■ **RECORDS FOR THIS TASK**:
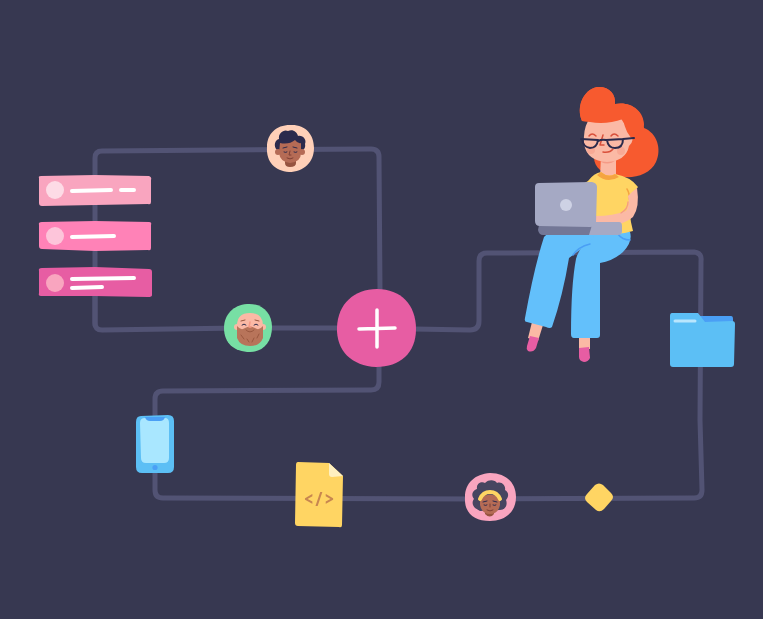
<!DOCTYPE html>
<html lang="en">
<head>
<meta charset="utf-8">
<title>Connected teamwork</title>
<style>
:root{--night:#373851;--wire:#525374;--pink:#e75da3;--pink-mid:#ff82b7;--pink-soft:#f9a5bf;--sky:#5cbff5;--jeans:#63c0fb;--blue:#4a9ff5;--sun:#ffd563;--hair:#f75a2f;--skin:#fbb9a5;--blush:#f59a86;--brown:#b56b55;--ink:#2b2a4c;--steel:#a5a9c4;--steel-dark:#737796;--white:#fff}
html,body{margin:0;background:var(--night);overflow:hidden}
svg{display:block;width:763px;height:619px}
.wire{fill:none;stroke:var(--wire);stroke-width:5;stroke-linecap:round;stroke-linejoin:round}
.bar{fill:none;stroke:var(--white);stroke-width:4;stroke-linecap:round}
.line{fill:none;stroke-linecap:round;stroke-linejoin:round}
.code{font:700 19px "Noto Sans Mono","DejaVu Sans",monospace;fill:#c78650}
</style>
</head>
<body>
<svg viewBox="0 0 763 619" role="img" aria-label="A woman with a laptop sits on a workflow line joining people, files and devices">
<rect width="763" height="619" fill="var(--night)"/>

<g id="workflow-lines" class="wire">
<path d="M95 325V158Q95 151 102 151L371 149Q379 149 379 157L380 290"/>
<path d="M95 290V323Q95 330 102 330L240 328L340 328"/>
<path d="M414 329L470 330Q479 330 479 321V261Q479 253 487 253L694 252Q702 253 701 261L700 420L702 490Q702 498 694 498L480 499L163 498Q155 498 155 490V399Q155 391 163 391L371 390Q379 390 379 382V364"/>
</g>

<g id="list-cards">
<path fill="var(--pink-soft)" d="M39 178Q38 176 41 176L95 175L149 176Q152 177 151 180V202Q151 205 148 204L95 205L42 206Q39 206 39 203Z"/>
<circle cx="55" cy="190" r="9" fill="#fddbe6"/>
<path class="bar" d="M72 191L111 190M121 190H134"/>
<path fill="var(--pink-mid)" d="M39 225Q38 222 42 222L95 221L149 222Q152 222 151 225V248Q151 251 148 250L95 251L42 249Q39 249 39 246Z"/>
<circle cx="55" cy="236" r="9" fill="#fdc5da"/>
<path class="bar" d="M72 237L114 236"/>
<path fill="var(--pink)" d="M39 271Q38 268 42 268L95 267L149 269Q152 269 152 272V295Q152 297 148 297L95 296L41 296Q38 296 39 293Z"/>
<circle cx="55" cy="283" r="9" fill="var(--pink-soft)"/>
<path class="bar" d="M72 279L134 278M72 288L102 287"/>
</g>

<g id="avatar-curly-hair">
<path fill="#ffd0b8" d="M290 125C305 124 314 134 314 148C314 162 304 172 289 172C275 171 266 162 267 147C267 134 276 125 290 125Z"/>
<path fill="var(--ink)" d="M277 150C273 146 275 140 279 139C278 133 284 129 288 131C293 129 297 132 298 136C303 135 307 140 305 144C306 148 303 151 301 150Z"/>
<path fill="#96533f" d="M285 157H296V163Q296 167 290 167Q285 167 285 163Z"/>
<path fill="var(--brown)" d="M280 143Q289 145 295 140Q298 144 301 143V153Q301 162 290 163Q280 162 279 153Z"/>
<circle cx="278" cy="152" r="3" fill="var(--brown)"/><circle cx="302" cy="152" r="3" fill="var(--brown)"/>
<path class="line" stroke="var(--ink)" stroke-width="1" d="M283 148L287 147M293 147L297 148M284 152Q286 153 287 152M294 152Q296 153 297 152"/>
<path class="line" stroke="#7d3f34" stroke-width="1" d="M290 151L289 155H291M287 158Q290 160 293 158"/>
</g>

<g id="avatar-beard">
<path fill="#77dfa4" d="M247 304C262 303 272 313 272 327C272 342 263 352 250 352C234 352 224 343 224 328C224 315 233 305 247 304Z"/>
<circle cx="237" cy="327" r="3" fill="var(--skin)"/><circle cx="263" cy="327" r="3" fill="var(--skin)"/>
<path fill="var(--skin)" d="M237 328Q236 313 250 313Q264 313 263 328V335H237Z"/>
<path fill="#b8745a" d="M237 326Q241 331 245 328Q250 325 255 328Q259 331 263 326L263 338Q260 346 250 346Q240 346 237 338Z"/>
<path class="line" stroke="#99573f" stroke-width="1" d="M241 321L245 320M255 320L259 321M246 330Q250 334 254 330M241 335L244 339M247 339L249 342M254 338L252 342M259 334L257 338"/>
<path class="line" stroke="var(--ink)" stroke-width="1" d="M242 325Q244 323 246 325M254 325Q256 323 258 325"/>
<path class="line" stroke="var(--blush)" stroke-width="1.5" d="M250 322L249 327H251"/>
</g>

<g id="add-button">
<path fill="var(--pink)" d="M377 289C401 289 416 305 416 329C416 353 400 367 376 367C352 366 336 351 337 327C338 304 354 289 377 289Z"/>
<path class="line" stroke="var(--white)" stroke-width="3.5" d="M377 310V347M359 329L395 328"/>
</g>

<g id="phone">
<path fill="var(--sky)" d="M141 416L168 415Q174 415 174 421V467Q174 473 168 473L142 473Q136 473 136 467V422Q136 416 141 416Z"/>
<path fill="#a9e7ff" d="M145 418H165Q169 418 169 423V458Q169 463 164 463H146Q141 463 141 458L140 423Q140 418 145 418Z"/>
<path fill="var(--blue)" d="M145 417H165Q164 421 160 421H150Q146 421 145 417Z"/>
<circle cx="155" cy="467.5" r="2.6" fill="var(--blue)"/>
</g>

<g id="code-file">
<path fill="var(--sun)" d="M298 462L329 463L343 476L342 525Q342 528 339 527L298 526Q295 526 295 523L296 465Q296 462 298 462Z"/>
<path fill="#fff0c0" d="M329 463L343 476L332 477Q329 477 329 474Z"/>
<text class="code" x="319" y="506" text-anchor="middle" textLength="31" lengthAdjust="spacingAndGlyphs">&lt;/&gt;</text>
</g>

<g id="avatar-headband">
<path fill="var(--pink-soft)" d="M490 473C506 473 516 483 516 497C516 512 505 521 490 521C474 521 464 513 465 497C465 483 475 474 490 473Z"/>
<path fill="#474560" d="M475 508C471 504 473 500 474 499C470 494 474 490 477 489C476 483 482 481 485 483C489 479 495 480 497 483C502 481 506 486 505 490C509 492 509 497 506 500C508 505 505 510 500 510L480 511Z"/>
<path fill="#96533f" d="M485 508H494V514Q490 519 485 514Z"/>
<path fill="var(--brown)" d="M480 498Q490 491 500 498V505Q498 514 490 514Q482 514 480 505Z"/>
<path class="line" stroke="var(--sun)" stroke-width="4" stroke-linecap="butt" d="M480 499Q483 492 490 492Q497 492 500 499"/>
<path class="line" stroke="var(--ink)" stroke-width="1" d="M483 502L487 501M493 501L497 502M484 505Q486 506 487 505M493 505Q495 506 496 505"/>
<path class="line" stroke="#7d3f34" stroke-width="1" d="M490 504V507M487 510Q490 512 493 510"/>
</g>

<path id="milestone" fill="var(--sun)" d="M595 485Q599 482 603 485L611 493Q615 497 611 501L604 509Q600 513 596 510L587 502Q583 498 587 494Z"/>

<g id="folder">
<path fill="var(--blue)" d="M692 316H731Q733 316 733 319V336H692Z"/>
<path fill="var(--sky)" d="M672 313H698L705 322L732 321Q735 321 735 324L734 364Q734 367 731 367L673 367Q670 367 670 364V316Q670 313 672 313Z"/>
<path class="line" stroke="#b9e6fd" stroke-width="3" stroke-linecap="butt" d="M675 321H695"/>
</g>

<g id="woman-with-laptop">
<g id="hair-back" fill="var(--hair)">
<path d="M582 121C576 107 583 90 597 87C609 86 616 94 615 104C630 101 644 110 644 128C657 133 662 149 656 162C649 177 628 180 614 175C603 174 594 168 594 157L606 123Z"/>
</g>
<g id="head">
<path fill="var(--skin)" d="M601 155H616V180Q608 187 600 179Z"/>
<path fill="var(--blush)" d="M601 160Q609 162 616 156V160Q609 166 601 162Z"/>
<path fill="var(--skin)" d="M588 121Q606 124 620 117Q625 126 631 132Q635 141 629 146Q626 161 607 162Q587 161 584 144Q583 130 588 121Z"/>
<path fill="var(--hair)" d="M582 121C576 107 583 90 597 87C609 86 616 94 615 104C630 101 644 110 644 125L634 140Q626 135 623 119Q606 125 590 122Z"/>
<path class="line" stroke="#d9503b" stroke-width="1.5" d="M589 136Q592 132 596 136M611 136Q614 132 618 136"/>
<circle cx="591" cy="150" r="4" fill="var(--blush)" opacity=".5"/><circle cx="621" cy="151" r="4" fill="var(--blush)" opacity=".5"/>
<path class="line" stroke="#d9503b" stroke-width="1.5" d="M603 135L600 145H604M603 152Q610 153 613 149"/>
<path class="line" stroke="var(--ink)" stroke-width="2" d="M581 139L598 140Q597 148 590 148Q583 147 582 139M598 141Q602 139 606 140L623 139Q623 148 615 148Q608 148 607 140M623 139L634 138"/>
</g>

<g id="feet">
<path fill="var(--skin)" d="M532 322L543 325L538 341L528 338Z"/>
<path fill="var(--pink)" d="M530 336L539 338L536 348Q533 353 528 351Q526 349 527 346Z"/>
<path fill="var(--skin)" d="M579 334H590V349H579Z"/>
<path fill="var(--pink)" d="M579 348L589 347L590 358Q588 362 584 362Q579 361 579 357Z"/>
</g>

<g id="jeans">
<path fill="var(--jeans)" d="M544 237Q549 231 560 233L600 235L569 258Q563 295 552 327Q550 329 546 327L527 322Q524 322 525 318Q534 268 544 237Z"/>
<path fill="var(--jeans)" d="M590 231L630 232Q633 242 623 252Q613 261 600 263L600 335Q600 338 597 338L574 338Q571 338 571 334Q571 285 576 259Q580 244 594 238Z"/>
<path class="line" stroke="var(--blue)" stroke-width="1.5" d="M590 244Q578 247 573 255M618 234Q622 240 630 240"/>
</g>

<g id="upper-body">
<path fill="var(--sun)" d="M588 181Q594 173 601 172Q608 178 615 174Q631 177 638 187L630 197Q628 212 633 231Q618 236 601 233Q590 222 593 205L583 184Z"/>
<path fill="#f5a441" d="M601 172Q608 178 615 174L619 177Q607 184 597 175Z"/>
<path class="line" stroke="#f5a441" stroke-width="1.5" d="M627 189Q630 194 629 199"/>
<path fill="var(--skin)" d="M632 192L637 188Q640 207 633 217Q621 228 596 223V216Q613 216 626 211Q630 206 628 196Z"/>
<path class="line" stroke="var(--blush)" stroke-width="1.3" d="M628 202Q628 209 621 213"/>
</g>

<g id="laptop">
<path fill="var(--steel)" d="M588 222H619Q622 222 622 226V231Q622 235 618 235H588Z"/>
<path fill="var(--steel-dark)" d="M539 225H592L589 235H543Q539 235 538 230Z"/>
<path fill="var(--steel)" d="M539 183L592 182Q597 183 597 187L596 223Q595 227 590 227L540 226Q535 226 535 221V187Q535 183 539 183Z"/>
<circle cx="566" cy="205" r="6" fill="#ced2e5"/>
</g>
</g>
</svg>
</body>
</html>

■ **TO DO**:
Copy out each line of the listing that holds "hair".

■ **ANSWER BELOW**:
:root{--night:#373851;--wire:#525374;--pink:#e75da3;--pink-mid:#ff82b7;--pink-soft:#f9a5bf;--sky:#5cbff5;--jeans:#63c0fb;--blue:#4a9ff5;--sun:#ffd563;--hair:#f75a2f;--skin:#fbb9a5;--blush:#f59a86;--brown:#b56b55;--ink:#2b2a4c;--steel:#a5a9c4;--steel-dark:#737796;--white:#fff}
<g id="avatar-curly-hair">
<g id="hair-back" fill="var(--hair)">
<path fill="var(--hair)" d="M582 121C576 107 583 90 597 87C609 86 616 94 615 104C630 101 644 110 644 125L634 140Q626 135 623 119Q606 125 590 122Z"/>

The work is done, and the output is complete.